Using the entries that follow, state how many lines contain "script", with no other words.

━━━ AVAILABLE DATA ━━━

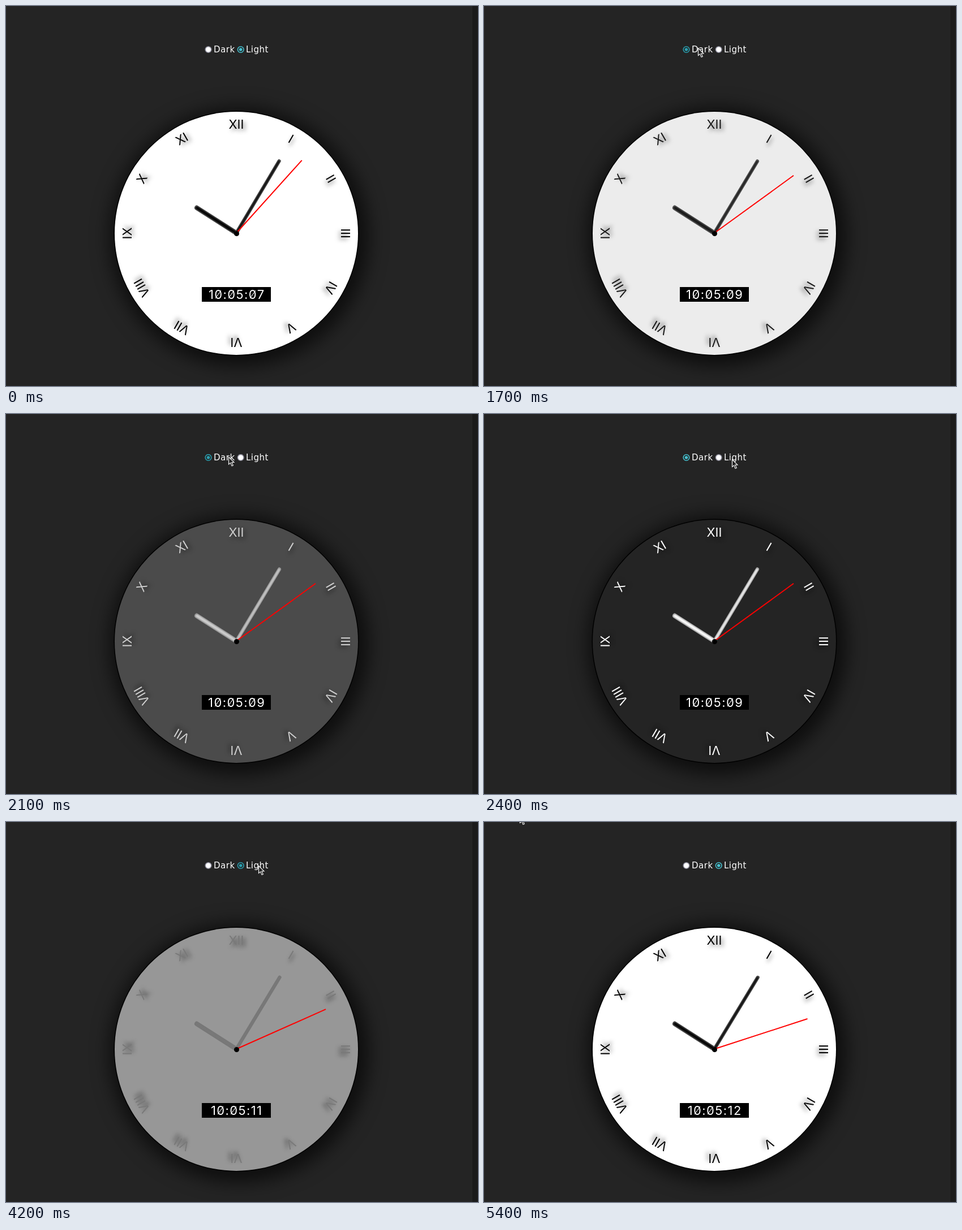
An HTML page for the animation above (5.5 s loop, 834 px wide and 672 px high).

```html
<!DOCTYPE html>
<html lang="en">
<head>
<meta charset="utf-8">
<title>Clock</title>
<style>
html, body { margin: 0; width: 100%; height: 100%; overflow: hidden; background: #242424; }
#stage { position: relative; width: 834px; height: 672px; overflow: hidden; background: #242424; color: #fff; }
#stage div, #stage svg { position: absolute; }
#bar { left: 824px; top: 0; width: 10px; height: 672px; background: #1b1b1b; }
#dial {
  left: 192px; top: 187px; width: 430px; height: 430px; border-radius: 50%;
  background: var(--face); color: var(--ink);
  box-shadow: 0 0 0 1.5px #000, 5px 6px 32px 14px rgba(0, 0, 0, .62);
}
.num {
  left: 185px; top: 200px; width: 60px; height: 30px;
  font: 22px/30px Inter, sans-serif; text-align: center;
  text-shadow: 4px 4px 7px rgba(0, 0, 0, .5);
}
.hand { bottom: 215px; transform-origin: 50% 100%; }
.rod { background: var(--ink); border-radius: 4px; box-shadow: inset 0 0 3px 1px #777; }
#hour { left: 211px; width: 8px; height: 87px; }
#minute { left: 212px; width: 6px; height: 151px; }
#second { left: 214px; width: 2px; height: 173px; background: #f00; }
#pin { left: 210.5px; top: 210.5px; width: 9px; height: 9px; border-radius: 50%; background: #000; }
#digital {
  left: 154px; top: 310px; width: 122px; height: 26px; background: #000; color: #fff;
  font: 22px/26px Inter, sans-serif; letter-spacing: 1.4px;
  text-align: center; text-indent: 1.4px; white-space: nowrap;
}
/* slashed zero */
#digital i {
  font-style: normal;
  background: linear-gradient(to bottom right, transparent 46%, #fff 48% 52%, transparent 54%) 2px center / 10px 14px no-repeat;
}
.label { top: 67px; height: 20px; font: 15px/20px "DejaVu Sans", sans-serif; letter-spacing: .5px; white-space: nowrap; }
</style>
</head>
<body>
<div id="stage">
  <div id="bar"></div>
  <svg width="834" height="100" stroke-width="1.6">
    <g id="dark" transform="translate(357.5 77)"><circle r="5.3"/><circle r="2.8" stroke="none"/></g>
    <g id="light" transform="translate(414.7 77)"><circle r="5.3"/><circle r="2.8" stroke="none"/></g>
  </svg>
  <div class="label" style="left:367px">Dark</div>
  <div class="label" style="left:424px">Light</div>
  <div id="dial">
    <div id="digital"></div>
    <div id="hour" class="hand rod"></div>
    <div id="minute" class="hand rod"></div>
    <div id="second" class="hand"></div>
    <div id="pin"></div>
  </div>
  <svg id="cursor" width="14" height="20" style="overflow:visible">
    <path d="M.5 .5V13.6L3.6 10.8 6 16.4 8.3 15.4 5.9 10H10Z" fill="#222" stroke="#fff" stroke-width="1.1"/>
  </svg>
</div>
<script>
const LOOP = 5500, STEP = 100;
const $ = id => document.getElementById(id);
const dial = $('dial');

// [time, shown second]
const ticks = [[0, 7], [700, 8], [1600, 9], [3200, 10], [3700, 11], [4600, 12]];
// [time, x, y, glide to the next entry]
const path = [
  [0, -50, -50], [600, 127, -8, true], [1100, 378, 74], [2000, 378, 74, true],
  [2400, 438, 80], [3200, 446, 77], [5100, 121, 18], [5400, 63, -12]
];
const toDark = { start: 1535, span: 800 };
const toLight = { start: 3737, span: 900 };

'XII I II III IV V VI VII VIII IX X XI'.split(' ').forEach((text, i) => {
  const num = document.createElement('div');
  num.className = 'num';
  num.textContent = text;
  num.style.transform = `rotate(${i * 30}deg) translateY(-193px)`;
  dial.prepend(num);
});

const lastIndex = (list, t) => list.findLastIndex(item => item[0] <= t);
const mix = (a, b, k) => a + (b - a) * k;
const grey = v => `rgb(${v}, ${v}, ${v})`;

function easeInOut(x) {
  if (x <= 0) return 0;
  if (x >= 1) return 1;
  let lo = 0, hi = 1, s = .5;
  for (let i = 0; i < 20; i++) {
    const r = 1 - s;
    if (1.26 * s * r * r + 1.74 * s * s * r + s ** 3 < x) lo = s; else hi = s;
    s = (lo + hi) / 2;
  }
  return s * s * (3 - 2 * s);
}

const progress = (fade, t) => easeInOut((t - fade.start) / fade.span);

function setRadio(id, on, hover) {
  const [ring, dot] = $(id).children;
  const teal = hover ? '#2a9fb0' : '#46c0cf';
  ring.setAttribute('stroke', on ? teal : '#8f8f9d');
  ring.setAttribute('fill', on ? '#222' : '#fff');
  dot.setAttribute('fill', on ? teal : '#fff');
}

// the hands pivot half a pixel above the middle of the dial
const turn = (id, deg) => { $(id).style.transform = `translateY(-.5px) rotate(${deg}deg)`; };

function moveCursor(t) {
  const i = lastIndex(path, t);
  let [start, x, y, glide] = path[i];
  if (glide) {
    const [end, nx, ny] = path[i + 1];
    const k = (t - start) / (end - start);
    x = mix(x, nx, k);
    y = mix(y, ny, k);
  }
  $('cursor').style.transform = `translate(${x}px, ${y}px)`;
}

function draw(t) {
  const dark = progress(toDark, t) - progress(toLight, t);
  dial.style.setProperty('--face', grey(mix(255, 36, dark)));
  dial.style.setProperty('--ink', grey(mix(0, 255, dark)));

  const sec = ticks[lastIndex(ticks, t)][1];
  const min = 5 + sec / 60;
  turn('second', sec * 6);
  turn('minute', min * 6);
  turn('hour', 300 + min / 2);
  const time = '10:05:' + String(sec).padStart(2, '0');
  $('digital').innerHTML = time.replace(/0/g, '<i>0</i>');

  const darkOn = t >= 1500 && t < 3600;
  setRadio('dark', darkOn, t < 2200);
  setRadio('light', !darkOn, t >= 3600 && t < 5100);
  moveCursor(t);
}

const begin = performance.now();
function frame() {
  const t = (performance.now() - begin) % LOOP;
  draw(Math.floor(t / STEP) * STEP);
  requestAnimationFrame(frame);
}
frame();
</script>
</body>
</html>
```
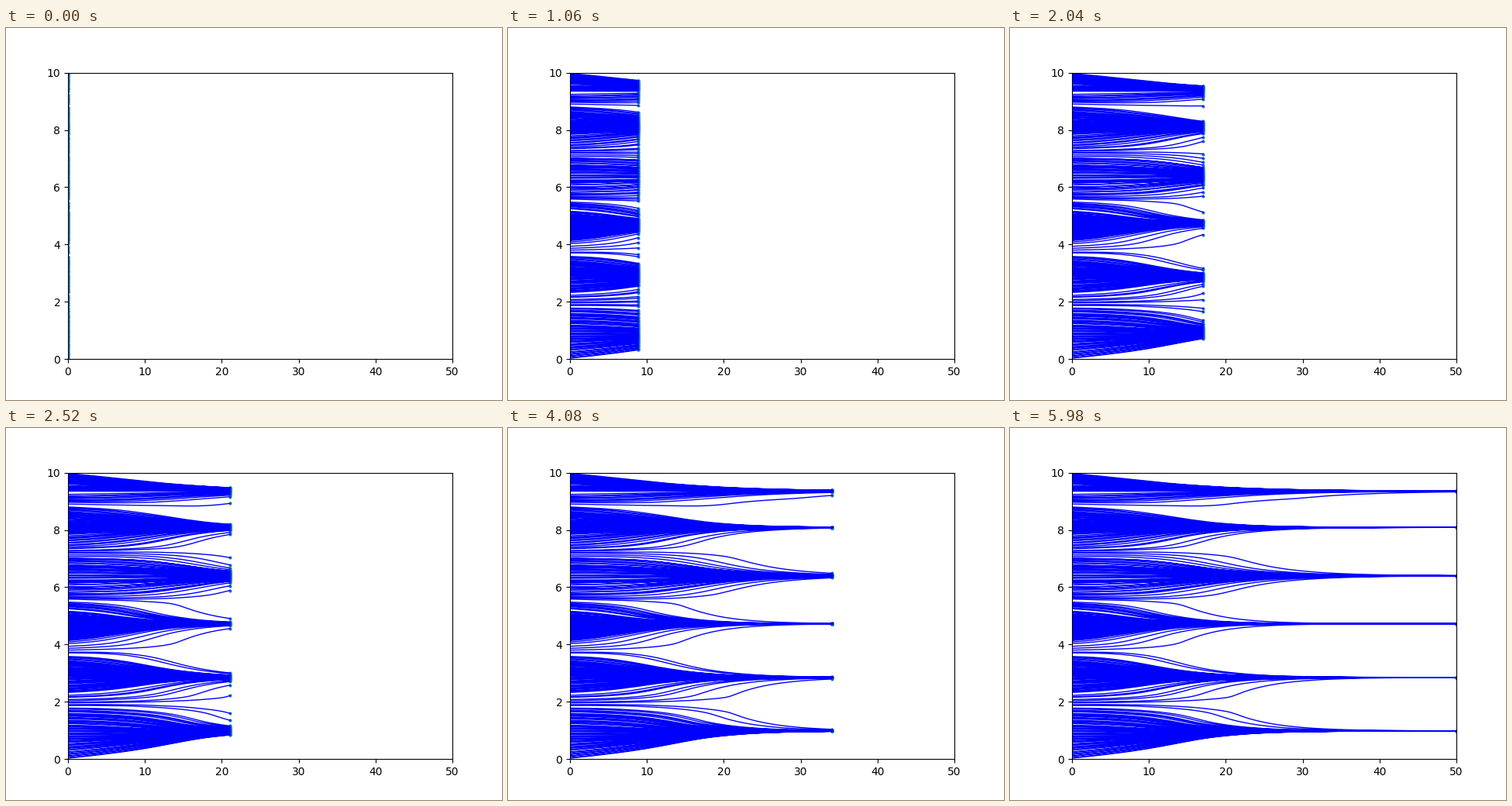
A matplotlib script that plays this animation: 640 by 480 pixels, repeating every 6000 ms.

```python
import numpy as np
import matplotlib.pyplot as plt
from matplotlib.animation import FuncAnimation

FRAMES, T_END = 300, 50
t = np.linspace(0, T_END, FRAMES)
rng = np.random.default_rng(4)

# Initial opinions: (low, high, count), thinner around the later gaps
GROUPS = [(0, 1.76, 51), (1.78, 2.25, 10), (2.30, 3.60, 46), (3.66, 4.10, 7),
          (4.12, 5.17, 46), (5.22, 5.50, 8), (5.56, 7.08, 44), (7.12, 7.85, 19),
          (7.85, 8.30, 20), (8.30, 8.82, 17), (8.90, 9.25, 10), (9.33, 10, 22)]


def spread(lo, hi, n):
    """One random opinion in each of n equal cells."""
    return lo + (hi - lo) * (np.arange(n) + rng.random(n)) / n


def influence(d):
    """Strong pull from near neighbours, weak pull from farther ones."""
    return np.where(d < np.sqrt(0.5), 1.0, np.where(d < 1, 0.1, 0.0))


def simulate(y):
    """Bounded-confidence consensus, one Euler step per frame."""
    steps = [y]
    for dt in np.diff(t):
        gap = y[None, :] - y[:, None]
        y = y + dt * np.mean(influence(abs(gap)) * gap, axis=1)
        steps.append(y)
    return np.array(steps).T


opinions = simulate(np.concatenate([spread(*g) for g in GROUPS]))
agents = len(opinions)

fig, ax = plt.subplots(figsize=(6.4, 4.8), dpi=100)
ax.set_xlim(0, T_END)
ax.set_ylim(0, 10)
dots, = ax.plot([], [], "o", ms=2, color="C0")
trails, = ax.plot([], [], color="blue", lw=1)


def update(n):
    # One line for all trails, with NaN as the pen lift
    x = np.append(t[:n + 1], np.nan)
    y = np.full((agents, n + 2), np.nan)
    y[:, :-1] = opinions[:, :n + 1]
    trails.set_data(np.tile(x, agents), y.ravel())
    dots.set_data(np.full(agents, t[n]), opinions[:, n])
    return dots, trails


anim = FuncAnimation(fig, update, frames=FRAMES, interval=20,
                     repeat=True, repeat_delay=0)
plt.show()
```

━━━

# THE COMPLETED TASK
3